Simpson cleaned SUE twice a year instead of having exhibit staff do it. He used a scissor lift and a vacuum hose operating in reverse to blow instead of suck air. He blew off the dust, and then used a giant bottle brush. Sometimes, he had to clean off bird droppings because birds occasionally fly into Stanley Field Hall.
Figure 1 Credit: Photo courtesy of Museum Access. Caption: This is Museum Access creator and hostess Leslie Mueller on the Upper Level of The Field Museum, with her back to Stanley Field Hall.
Figure 2 Credit: Photo courtesy of Museum Access. Caption: This is a close up of Carl Akeley’s African Elephant Group (two stuffed African elephants, one charging the other’s midsection) in Stanley Field Hall at The Field Museum. Carl & Delia Akeley killed these elephants before he stuffed and mounted them.
Figure 3 Credit: Photo courtesy of Museum Access. Caption: This is a close-up of SUE the Tyrannosaurus rex as she appeared in Stanley Field Hall of The Field Museum before she was dissembled to be reassembled upstairs.
Shortly after the episode was filmed, The Field Museum announced SUE would move from Stanley Field Hall to Evolving Planet, as I wrote about last year.
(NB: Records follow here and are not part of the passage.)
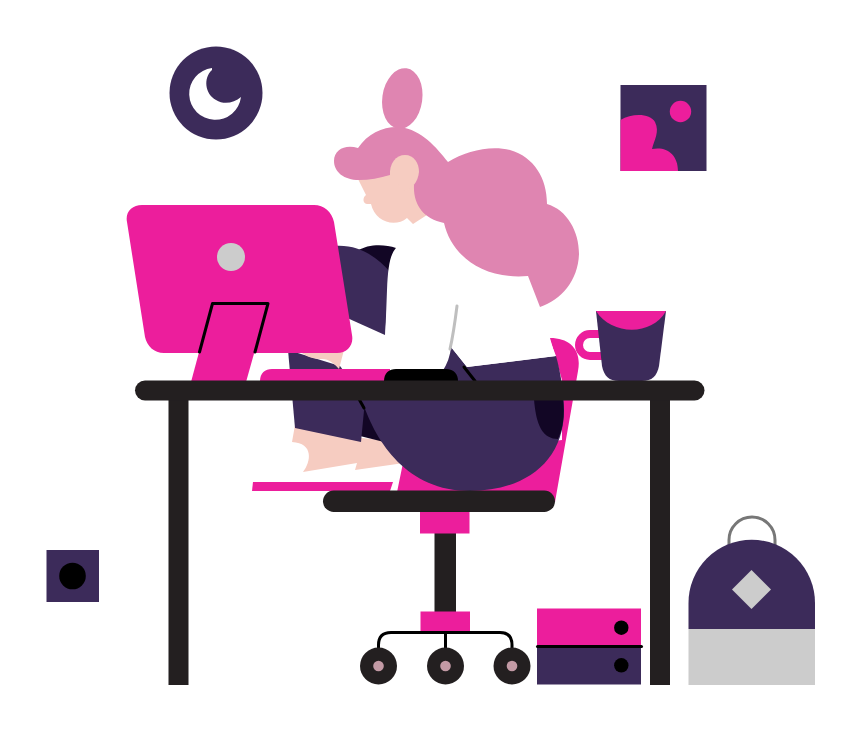
<!DOCTYPE html>
<html lang="en">
<head>
<meta charset="utf-8">
<title>Woman working at a desk</title>
<style>
:root {
  --paper: #ffffff;
  --pink: #ec1e9c;
  --hair: #df85b1;
  --skin: #f6ccc1;
  --purple: #3c2b5a;
  --night: #120625;
  --charcoal: #231f20;
  --ink: #000000;
  --grey: #cccccc;
  --handle: #777777;
  --hub: #c39aa5;
}
html, body { margin: 0; overflow: hidden; background: var(--paper); }
svg { display: block; width: 861px; height: 732px; }
.paper { fill: var(--paper); }
.pink { fill: var(--pink); }
.hair { fill: var(--hair); }
.skin { fill: var(--skin); }
.purple { fill: var(--purple); }
.night { fill: var(--night); }
.charcoal { fill: var(--charcoal); }
.ink { fill: var(--ink); }
.grey { fill: var(--grey); }
.hub { fill: var(--hub); }
.line { fill: none; stroke: var(--ink); stroke-width: 3; stroke-linecap: round; stroke-linejoin: round; }
.fold { stroke: #bfbfbf; }
.handle { stroke: var(--handle); }
.ring { fill: none; stroke: var(--pink); stroke-width: 8; }
</style>
</head>
<body>
<svg viewBox="0 0 861 732" role="img" aria-label="Woman with long pink hair working at a desk with a computer">
  <defs>
    <g id="caster">
      <circle class="charcoal" r="18.5"/>
      <circle class="hub" r="5.3"/>
    </g>
  </defs>

  <g id="moon-badge">
    <circle class="purple" cx="216" cy="93" r="46.5"/>
    <path class="paper" d="M212 68A26 26 0 1 0 241 97C234 103 224 105 216 100C205 94 203 78 212 70Z"/>
  </g>

  <g id="wall-art">
    <rect class="purple" x="620.500" y="85" width="86" height="86"/>
    <circle class="pink" cx="680.500" cy="111.500" r="10.700"/>
    <path class="pink" d="M620.500 120C632 113 650 113 655 122C660 132 654 140 652 149C666 146 678 154 678 171H620.500Z"/>
  </g>

  <g id="wall-socket">
    <rect class="purple" x="46.500" y="550" width="52.500" height="52"/>
    <circle class="ink" cx="72.500" cy="576" r="13.300"/>
  </g>

  <g id="chair-back">
    <path class="pink" d="M550 338C570 338 582 350 578 371L555 502H395L404 458L480 450L562 440V380Z"/>
  </g>

  <g id="legs">
    <path class="skin" d="M295 425L362 438L382 440L404 463L355 470L357 463L303 472C311 462 314 443 292 442Z"/>
    <path class="night" d="M362 400L384 442L360 436Z"/>
    <path class="purple" d="M288 350L340 366L365 400L361 442L295 428Z"/>
    <path class="purple" d="M442 372Q450 360 451 347L467 367L556 356C560 370 564 392 564 410C564 464 522 491 470 491C407 491 376 442 363 403L366 390Z"/>
    <path class="night" d="M534 399H563C565 416 563 428 558 439C543 439 536 426 534 399Z"/>
    <path class="line" d="M464 367L475 381M359 399L364 408"/>
    <path class="pink" d="M253 482H393L390 491H252Z"/>
  </g>

  <g id="arms">
    <path class="night" d="M357 251C368 244 384 244 396 248L390 275Z"/>
    <path class="purple" d="M334 246C358 244 376 256 390 272L385 335L345 317Z"/>
    <path class="skin" d="M298 350H344L339 369C331 360 327 359 320 359C311 359 304 355 298 350Z"/>
  </g>

  <g id="shirt">
    <path class="paper" d="M396 248C418 225 445 220 470 235L528 277L548 335L556 356L467 367L451 347L442 369H384L387 290C388 266 390 255 396 248Z"/>
    <path class="line fold" d="M457 306C455 322 453 336 450 349"/>
  </g>

  <g id="head">
    <path class="skin" d="M357 177L366 195C363 197 362 203 367 204L371 204C375 222 395 228 407 218L413 224L430 213L420 165L390 160Z"/>
    <ellipse class="hair" cx="402.300" cy="98.500" rx="20" ry="30.500" transform="rotate(8 402.300 98.500)"/>
    <path class="hair" d="M334 161C334 149 346 144 358 148C368 133 384 126 400 127C422 130 436 147 448 162C466 151 490 145 510 150C534 157 547 178 547 204C567 210 579 231 579 254C578 281 561 300 540 307L528 276C481 280 451 254 444 223C423 219 413 204 414 185L390 175C380 178 369 180 359 180C344 180 334 172 334 161Z"/>
    <path class="skin" d="M390 176C389 163 396 155 405 155C414 155 419 163 419 172C418 182 412 189 404 191Z"/>
  </g>

  <g id="mug">
    <path class="ring" d="M601 334H590A11 11 0 0 0 590 356H604"/>
    <path class="purple" d="M596 311H666L659 366C657 376 652 381 642 381H619C609 381 604 376 602 366Z"/>
    <path class="pink" d="M596 311H666C652 336 612 336 596 311Z"/>
  </g>

  <g id="computer">
    <path class="pink" d="M260 381C260 373 265 369 272 369H390V381Z"/>
    <path class="ink" d="M384 381C384 373 389 369 396 369H446C454 369 458 374 458 381Z"/>
    <path class="pink" d="M142 205H314C324 205 332 212 334 222L352 335C354 345 347 353 337 353H164C154 353 147 346 145 337L127 222C125 212 132 205 142 205Z"/>
    <path class="pink" d="M212 304H268L246 382H191Z"/>
    <path class="line" d="M199.500 352L212.500 303.500H268L255 352"/>
    <circle class="grey" cx="231" cy="257" r="14"/>
  </g>

  <g id="office-chair">
    <rect class="charcoal" x="434.500" y="530" width="21.500" height="84"/>
    <rect class="pink" x="420" y="510" width="49.500" height="23.500"/>
    <rect class="charcoal" x="323" y="490.500" width="232" height="21.500" rx="10.700"/>
    <rect class="pink" x="420.500" y="611.500" width="49.500" height="21"/>
    <path class="line" d="M378.500 650V645Q378.500 632.500 391 632.500H500Q512 632.500 512 645V650M445.500 633V650"/>
    <use href="#caster" x="378.500" y="666"/>
    <use href="#caster" x="445.500" y="666"/>
    <use href="#caster" x="512" y="666"/>
  </g>

  <g id="storage-boxes">
    <rect class="pink" x="537" y="608.500" width="104" height="38"/>
    <rect class="purple" x="537" y="646.500" width="104" height="38"/>
    <path class="line" d="M537.500 646.500H641.500"/>
    <circle class="ink" cx="621.300" cy="627.700" r="7.200"/>
    <circle class="ink" cx="621.300" cy="665.300" r="7.200"/>
  </g>

  <g id="desk">
    <rect class="charcoal" x="168.500" y="395" width="20" height="290"/>
    <rect class="charcoal" x="650" y="395" width="20" height="290"/>
    <rect class="charcoal" x="135" y="380.500" width="569.500" height="20" rx="10"/>
  </g>

  <g id="backpack">
    <path class="line handle" d="M729 546V540A23 23 0 0 1 775 540V546"/>
    <path class="purple" d="M688.500 629V603A63 63 0 0 1 815 603V629Z"/>
    <rect class="grey" x="688.500" y="629" width="126.500" height="56"/>
    <polygon class="grey" points="751.500,570 771,589.500 751.500,609 732,589.500"/>
  </g>
</svg>
</body>
</html>
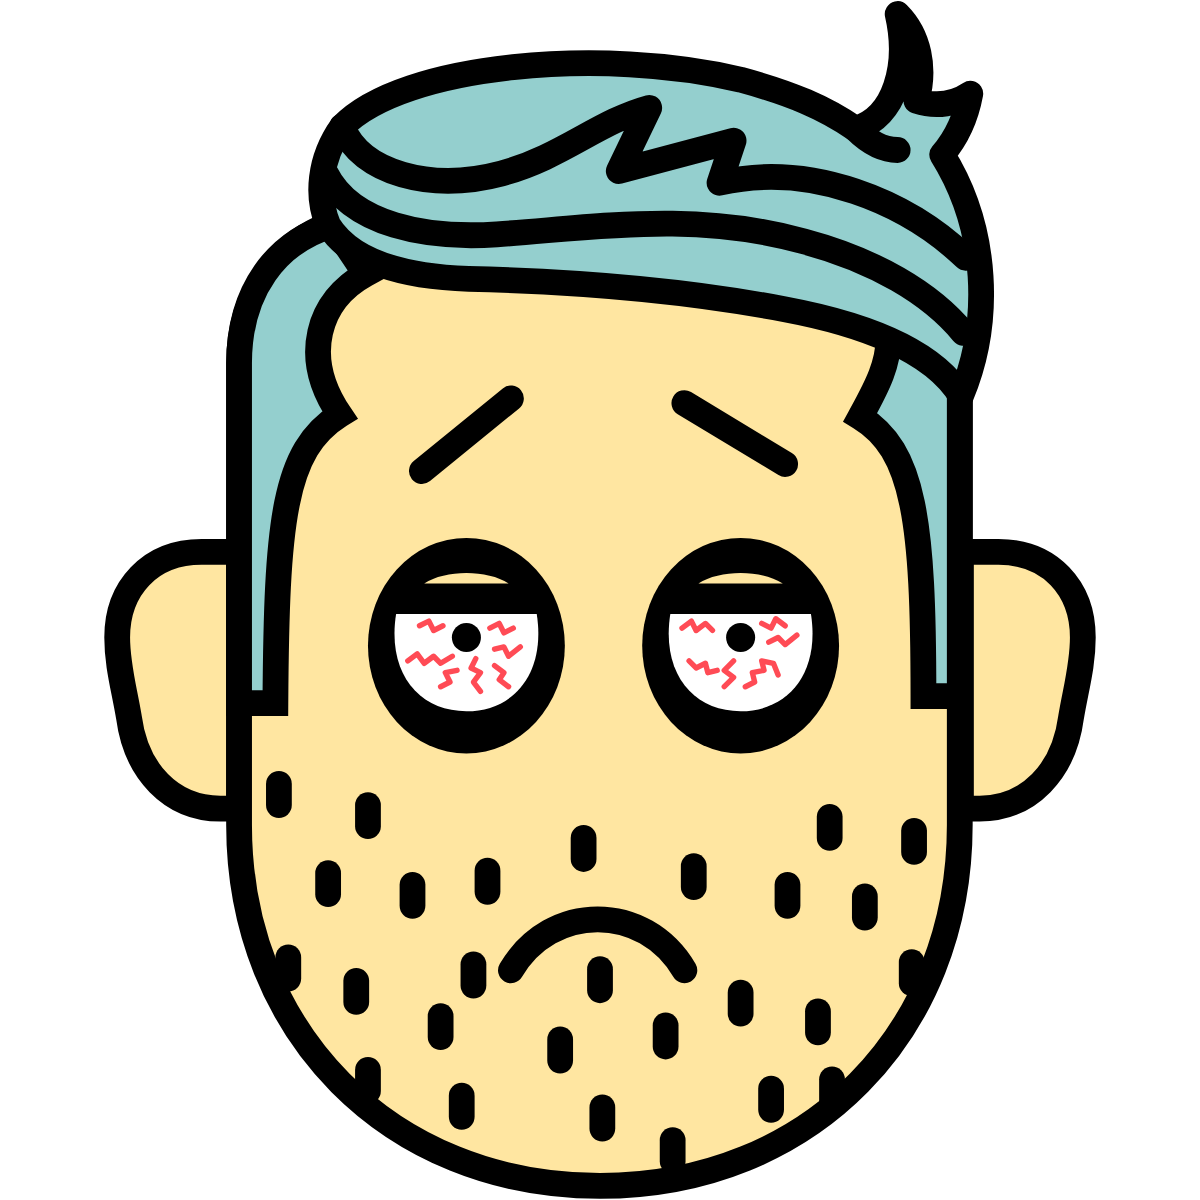
<!DOCTYPE html>
<html lang="en">
<head>
<meta charset="utf-8">
<title>Tired man icon</title>
<style>
  :root {
    --ink: #000000;
    --skin: #ffe6a1;
    --hair: #94cfce;
    --eye-white: #ffffff;
    --vein: #ff4b55;
    --paper: #ffffff;
  }
  html, body { margin: 0; padding: 0; background: var(--paper); overflow: hidden; }
  .icon { display: block; width: 1200px; height: 1200px; }
  .outline { stroke: var(--ink); stroke-width: 11; stroke-linecap: round; stroke-linejoin: round; }
  .skin { fill: var(--skin); }
  .hair { fill: var(--hair); }
  .line { fill: none; }
  .ink { fill: var(--ink); }
  .eye-white { fill: var(--eye-white); }
  .vein { fill: none; stroke: var(--vein); stroke-width: 2.3; stroke-linecap: round; stroke-linejoin: round; }
</style>
</head>
<body>
<svg class="icon" viewBox="0 0 512 512" role="img" aria-label="Unshaven, tired man with bloodshot eyes">
  <defs>
    <path id="hair-dash" class="outline line" d="M0 -4.5V4.5"/>
    <g id="eye">
      <ellipse class="ink" rx="42" ry="46"/>
      <path class="skin" d="M-18 -26.500C-9 -32.500 9 -32.500 18 -26.500Z"/>
      <path class="eye-white" d="M-30 -13.500H30C34 12 20 28 0 28C-20 28 -34 12 -30 -13.500Z"/>
      <circle class="ink" cy="-3.500" r="6.200"/>
    </g>
  </defs>

  <g class="ears">
    <path class="skin outline" d="M102 235.500H86C64 235.500 50 251 50 272C50 284 53 294 55 306C58 329 73 345 94 345H102Z"/>
    <path class="skin outline" d="M410 235.500H426C448 235.500 462 251 462 272C462 284 459 294 457 306C454 329 439 345 418 345H410Z"/>
  </g>

  <path class="head skin outline" d="M102 155C102 125 118 105 140 96L400 130L409.500 165V352C409.500 440 346 506 256 506C166 506 102 440 102 352Z"/>

  <g class="side-hair">
    <path class="hair outline" d="M102 300V155C102 124 118 103 142 96L156 117C136 128 128 152 145 177C121 192 118 222 117.500 300Z" style="stroke-linecap:butt;stroke-linejoin:miter"/>
    <path class="hair outline" d="M409.500 297V160L379 142C380 155 373 167 367 178C390 192 394 222 394 297Z" style="stroke-linecap:butt;stroke-linejoin:miter"/>
  </g>

  <g class="quiff">
    <path class="hair outline" d="M146 54C172 27 258 20 316 34C338 40 352 46 365 55C382 50 388 28 383 6C392 15 395 29 391 43C400 46 408 44 414 40C412 51 408 59 402 66C422 98 423 138 410 169C398 149 367 138 335 132C288 123 242 120 200 119C172 118 150 112 140 96C135 84 136 68 146 54Z"/>
    <path class="outline line" d="M365 55C371 61 377 64 383 64"/>
    <path class="outline line" d="M146 54C154 74 184 82 214 74C240 67 255 52 277 46L264 73L313 60L307 78C346 69 387 86 412 110"/>
    <path class="outline line" d="M139 74C150 96 182 102 212 100C255 97 296 90 343 103C373 111 397 125 411 142"/>
  </g>

  <g class="brows">
    <path class="outline line" d="M180 201L218 170"/>
    <path class="outline line" d="M292 172L335 198"/>
  </g>

  <g class="eyes">
    <use href="#eye" x="199" y="275.500"/>
    <use href="#eye" x="316" y="275.500"/>
    <g class="veins">
      <path class="vein" d="M179 267L183 265L185 269L189 267"/>
      <path class="vein" d="M174 282L178 279L181 283L185 280L188 283L193 280"/>
      <path class="vein" d="M188 293L192 291L190 287L195 286"/>
      <path class="vein" d="M203 281L201 285L205 287L202 291L205 295"/>
      <path class="vein" d="M209 268L213 266L215 270L219 268"/>
      <path class="vein" d="M211 277L215 276L217 280L222 276"/>
      <path class="vein" d="M211 284L215 287L213 290L217 293"/>
      <path class="vein" d="M291 268L295 265L297 269L301 266L304 269"/>
      <path class="vein" d="M294 282L297 285L301 283L302 287L306 286"/>
      <path class="vein" d="M313 282L309 286L313 289L309 293"/>
      <path class="vein" d="M318 293L322 291L321 287L326 286L325 282L330 283L332 288"/>
      <path class="vein" d="M325 266L329 268L331 264L335 267"/>
      <path class="vein" d="M328 274L332 272L335 275L340 271"/>
    </g>
  </g>

  <path class="mouth outline line" d="M218 414C235 385 275 385 292 414"/>

  <g class="stubble">
    <use href="#hair-dash" x="119" y="339"/>
    <use href="#hair-dash" x="157" y="348"/>
    <use href="#hair-dash" x="354" y="353"/>
    <use href="#hair-dash" x="390" y="359"/>
    <use href="#hair-dash" x="249" y="362"/>
    <use href="#hair-dash" x="140" y="377"/>
    <use href="#hair-dash" x="176" y="382"/>
    <use href="#hair-dash" x="208" y="376"/>
    <use href="#hair-dash" x="296" y="374"/>
    <use href="#hair-dash" x="336" y="382"/>
    <use href="#hair-dash" x="369" y="387"/>
    <use href="#hair-dash" x="123" y="413"/>
    <use href="#hair-dash" x="152" y="423"/>
    <use href="#hair-dash" x="202" y="416"/>
    <use href="#hair-dash" x="256" y="418"/>
    <use href="#hair-dash" x="316" y="428"/>
    <use href="#hair-dash" x="389" y="415"/>
    <use href="#hair-dash" x="188" y="438"/>
    <use href="#hair-dash" x="239" y="448"/>
    <use href="#hair-dash" x="284" y="442"/>
    <use href="#hair-dash" x="349" y="436"/>
    <use href="#hair-dash" x="157" y="461"/>
    <use href="#hair-dash" x="197" y="472"/>
    <use href="#hair-dash" x="257" y="477"/>
    <use href="#hair-dash" x="329" y="469"/>
    <use href="#hair-dash" x="355" y="465"/>
    <use href="#hair-dash" x="287" y="491"/>
  </g>
</svg>
</body>
</html>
An addendum with Simpson speaking, video, still pictures, and concept art about SUE’s new pose and the Titanosaur replica going into Stanley Field Hall with voiceover by Ms. Mueller brings matters up-to-date.
 Bill Simpson is Head of Geological Collections and Collections Manager, Fossil Vertebrates.
 Note that as of this writing, Ms. Johnston’s title is Public Relations and Community Awareness Director.